• **Records provided**:
☆ ☆ ☆ ☆

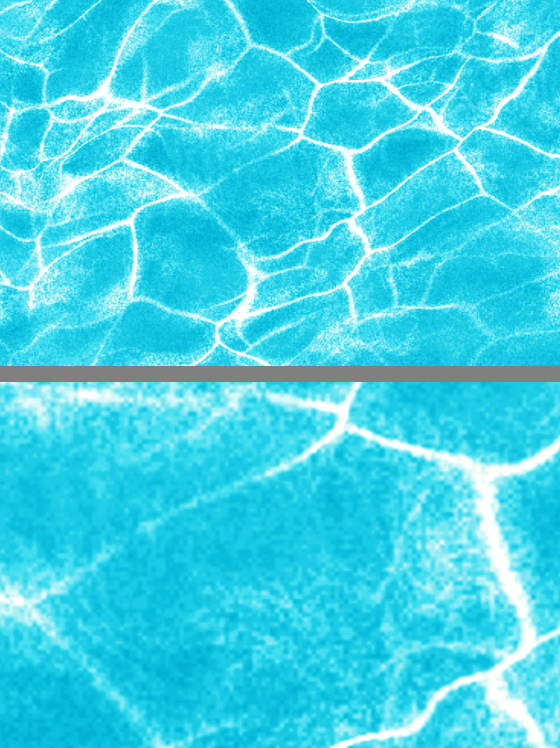
Top: the whole. Bottom: its middle third, enlarged.
Reproduce this texture procedurally as a WebGL 1 fragment shader.

```glsl
precision highp float;
// Sunlit pool water: a bright caustic web over grainy turquoise ripples.
uniform vec2 u_resolution;

float hash(vec2 p) {
  vec3 q = fract(p.xyx * vec3(0.1031, 0.1030, 0.0973));
  q += dot(q, q.yzx + 33.33);
  return fract((q.x + q.y) * q.z);
}

vec2 hash2(vec2 p) {
  return vec2(hash(p + 17.3), hash(p + 71.9));
}

float noise(vec2 p) {
  vec2 i = floor(p);
  vec2 f = fract(p);
  f = f * f * (3.0 - 2.0 * f);
  return mix(mix(hash(i), hash(i + vec2(1.0, 0.0)), f.x),
             mix(hash(i + vec2(0.0, 1.0)), hash(i + 1.0), f.x), f.y);
}

vec2 rotate(vec2 p, float angle) {
  float c = cos(angle);
  float s = sin(angle);
  return vec2(c * p.x + s * p.y, c * p.y - s * p.x);
}

float fbm(vec2 p) {
  float sum = 0.0;
  float weight = 0.533;
  for (int i = 0; i < 4; i++) {
    sum += weight * noise(p);
    p = rotate(p, 0.7) * 2.03 + 11.7;
    weight *= 0.5;
  }
  return sum;
}

vec2 warp(vec2 p, float freq, float amount) {
  return p + amount * (vec2(noise(p * freq + 3.1), noise(p * freq + 47.6)) - 0.5);
}

float smoothMin(float a, float b, float k) {
  float h = max(k - abs(a - b), 0.0) / k;
  return min(a, b) - 0.25 * h * h * k;
}

// Distance to the nearest cell border, slightly rounded where borders meet.
float cellBorder(vec2 p, float jitter) {
  vec2 cell = floor(p);
  vec2 f = fract(p);
  vec2 nearCell = vec2(0.0);
  vec2 nearOffset = vec2(0.0);
  float nearest = 9.0;
  for (int y = -1; y <= 1; y++) {
    for (int x = -1; x <= 1; x++) {
      vec2 g = vec2(float(x), float(y));
      vec2 r = g + 0.5 + jitter * (hash2(cell + g) - 0.5) - f;
      if (dot(r, r) < nearest) {
        nearest = dot(r, r);
        nearCell = g;
        nearOffset = r;
      }
    }
  }
  float border = 2.0;
  for (int y = -2; y <= 2; y++) {
    for (int x = -2; x <= 2; x++) {
      vec2 g = nearCell + vec2(float(x), float(y));
      vec2 r = g + 0.5 + jitter * (hash2(cell + g) - 0.5) - f;
      vec2 gap = r - nearOffset;
      if (dot(gap, gap) > 0.0001) {
        border = smoothMin(border, dot(0.5 * (r + nearOffset), normalize(gap)), 0.035);
      }
    }
  }
  return max(border, 0.0);
}

// Border distance in canvas heights for a tilted, stretched web.
float web(vec2 p, vec2 freq, float tilt) {
  return cellBorder(rotate(p, tilt) * freq, 0.88) / (0.5 * (freq.x + freq.y));
}

float line(float d, float width, float pixel) {
  return 1.0 - smoothstep(0.0, width + pixel, d);
}

// Thin streaks where the noise crosses its middle value.
float wisps(vec2 p) {
  return pow(1.0 - abs(2.0 * fbm(p) - 1.0), 9.0);
}

vec3 waterColor(float t) {
  vec3 c = mix(vec3(0.01, 0.69, 0.82), vec3(0.04, 0.74, 0.86), smoothstep(0.0, 0.11, t));
  c = mix(c, vec3(0.11, 0.80, 0.90), smoothstep(0.11, 0.27, t));
  c = mix(c, vec3(0.26, 0.87, 0.94), smoothstep(0.27, 0.42, t));
  c = mix(c, vec3(0.48, 0.90, 0.95), smoothstep(0.42, 0.57, t));
  c = mix(c, vec3(0.65, 0.94, 0.96), smoothstep(0.57, 0.70, t));
  c = mix(c, vec3(0.82, 0.97, 0.97), smoothstep(0.70, 0.83, t));
  return mix(c, vec3(0.99, 1.0, 0.99), smoothstep(0.83, 1.05, t));
}

void main() {
  float pixel = 1.0 / u_resolution.y;
  vec2 p = gl_FragCoord.xy * pixel;
  vec2 bent = warp(warp(p, 3.5, 0.15), 12.0, 0.04);

  // Main and fine caustic lines, fading in and out across the pool
  float calmCorner = smoothstep(0.1, 0.9, p.y - 0.6 * p.x);
  float presence = smoothstep(0.2, 0.6, noise(p * 3.1 + 8.0)) * (1.0 - 0.55 * calmCorner);
  float mainDist = web(bent, vec2(3.2, 5.8), 0.42);
  float mainLine = line(mainDist, mix(0.005, 0.0105, noise(p * 7.0)), pixel);
  float fineDist = web(warp(bent, 6.0, 0.08) + 5.3, vec2(4.4, 7.6), 0.3);
  float finePresence = smoothstep(0.4, 0.75, noise(p * 4.3 + 29.0));
  float fineLine = line(fineDist, 0.007, pixel) * finePresence;

  // Soft light scattered beside the lines, sandy glow and drifting wisps
  float spread = mix(0.008, 0.042, noise(p * 6.0 + 61.0));
  float halo = exp(-mainDist / spread) * mix(0.45, 1.0, presence);
  halo += 0.6 * exp(-fineDist / 0.016) * finePresence;
  vec2 flow = rotate(bent, 0.4);
  halo += 0.9 * smoothstep(0.47, 0.82, fbm(flow * vec2(6.0, 13.0) + 71.0));
  halo += 0.55 * wisps(flow * vec2(4.0, 9.0) + 23.0) * smoothstep(0.3, 0.7, noise(p * 4.0 + 53.0));

  // Broad shading, contour ripples and sparkle
  float cloud = fbm(flow * vec2(5.0, 9.0) + 13.0);
  float ripple = sin(85.0 * fbm(bent * vec2(4.5, 3.5) + 37.0));
  ripple *= smoothstep(0.45, 0.75, noise(p * 3.7 + 91.0));
  float grain = 0.6 * noise(p * 240.0) + 0.4 * noise(rotate(p, 0.6) * 150.0) - 0.5;

  float light = -0.11 + 0.6 * cloud + 0.34 * halo + 0.05 * ripple;
  light += grain * (0.24 + 0.46 * min(halo, 1.0));
  light += 0.58 * mainLine * mix(0.25, 1.0, presence) + 0.36 * fineLine;
  gl_FragColor = vec4(waterColor(clamp(light, 0.0, 1.05)), 1.0);
}
```
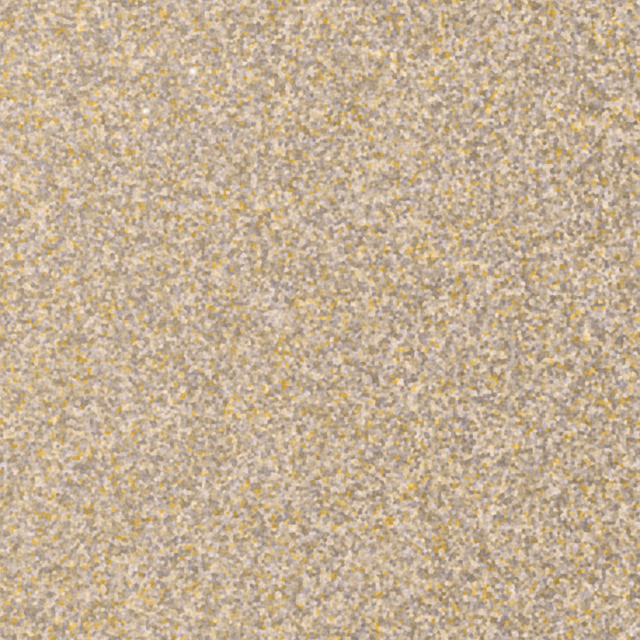
A Shadertoy shader for this texture:

```glsl
// Fine champagne glitter: soft packed grains with gold flecks and a few bright glints.

vec3 hash3(vec2 p) {
    vec3 q = fract(p.xyx * vec3(0.1031, 0.1030, 0.0973));
    q += dot(q, q.yxz + 33.33);
    return fract((q.xxy + q.yzz) * q.zyx);
}

// Gradient noise, roughly -0.7 to 0.7
float cornerSlope(vec2 cell, vec2 offset) {
    float angle = 6.2832 * hash3(cell + 7.0).x;
    return dot(vec2(cos(angle), sin(angle)), offset);
}

float gradientNoise(vec2 p) {
    vec2 i = floor(p), f = fract(p);
    vec2 u = f * f * f * (f * (f * 6.0 - 15.0) + 10.0);
    vec2 e = vec2(1.0, 0.0);
    return mix(mix(cornerSlope(i, f), cornerSlope(i + e, f - e), u.x),
               mix(cornerSlope(i + e.yx, f - e.yx), cornerSlope(i + 1.0, f - 1.0), u.x), u.y);
}

// Colour of one grain: brightness, warmth and a chance of being gold
vec3 grainColor(vec2 cell, float goldShare, float contrast) {
    vec3 rnd = hash3(cell + 91.0);
    float tone = (rnd.x - 0.5) * contrast;
    float warmth = rnd.y - 0.5;
    vec3 champagne = vec3(0.770, 0.694, 0.609) + tone * vec3(1.0, 0.98, 0.95)
                   + warmth * vec3(0.05, 0.01, -0.16);
    vec3 gold = vec3(0.86, 0.68, 0.26) + 0.5 * tone;
    return mix(champagne, gold, 0.85 * step(rnd.z, goldShare));
}

// Jittered grains of uneven size, blended by soft distance weights
vec3 grains(vec2 p, float goldShare, float contrast) {
    vec2 home = floor(p);
    vec3 sum = vec3(0.0);
    float total = 0.0;
    for (int y = -1; y <= 1; y++) {
        for (int x = -1; x <= 1; x++) {
            vec2 cell = home + vec2(x, y);
            vec3 rnd = hash3(cell);
            vec2 d = cell + 0.1 + 0.8 * rnd.xy - p;
            float weight = exp(-(3.2 + 2.6 * rnd.z) * dot(d, d));
            sum += weight * grainColor(cell, goldShare, contrast);
            total += weight;
        }
    }
    return sum / total;
}

void mainImage(out vec4 fragColor, in vec2 fragCoord) {
    vec2 uv = fragCoord / iResolution.y;

    // Gold gathers in loose clumps; contrast rises to the right
    float clump = gradientNoise(uv * 24.0 + 3.0);
    float goldShare = 0.06 + 0.07 * clump;
    float contrast = 0.28 + 0.08 * uv.x;
    vec3 color = grains(uv * 184.0, goldShare, contrast);

    // Facet glitter, cloudy patches and a slow fall of light
    color += 0.10 * gradientNoise(uv * 200.0 + 17.0);
    color += 0.05 * gradientNoise(uv * 55.0) + 0.03 * gradientNoise(uv * 13.0);
    color += 0.035 * (0.5 - uv.x) + 0.015 * (uv.y - 0.5);

    // Rare white glints near the upper left
    for (int i = 0; i < 3; i++) {
        vec3 rnd = hash3(vec2(i, 41));
        vec2 d = uv - vec2(0.05, 0.80) - rnd.xy * vec2(0.30, 0.14);
        float radius = 0.003 + 0.003 * rnd.z;
        color = mix(color, vec3(1.0, 0.99, 0.96), exp(-dot(d, d) / (radius * radius)));
    }

    fragColor = vec4(clamp(color, 0.0, 1.0), 1.0);
}
```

☆ ☆ ☆ ☆

• **Brief**:
Look through the material for "rotate". Copy each line that has it.

• **Answer section**:
vec2 rotate(vec2 p, float angle) {
    p = rotate(p, 0.7) * 2.03 + 11.7;
  return cellBorder(rotate(p, tilt) * freq, 0.88) / (0.5 * (freq.x + freq.y));
  vec2 flow = rotate(bent, 0.4);
  float grain = 0.6 * noise(p * 240.0) + 0.4 * noise(rotate(p, 0.6) * 150.0) - 0.5;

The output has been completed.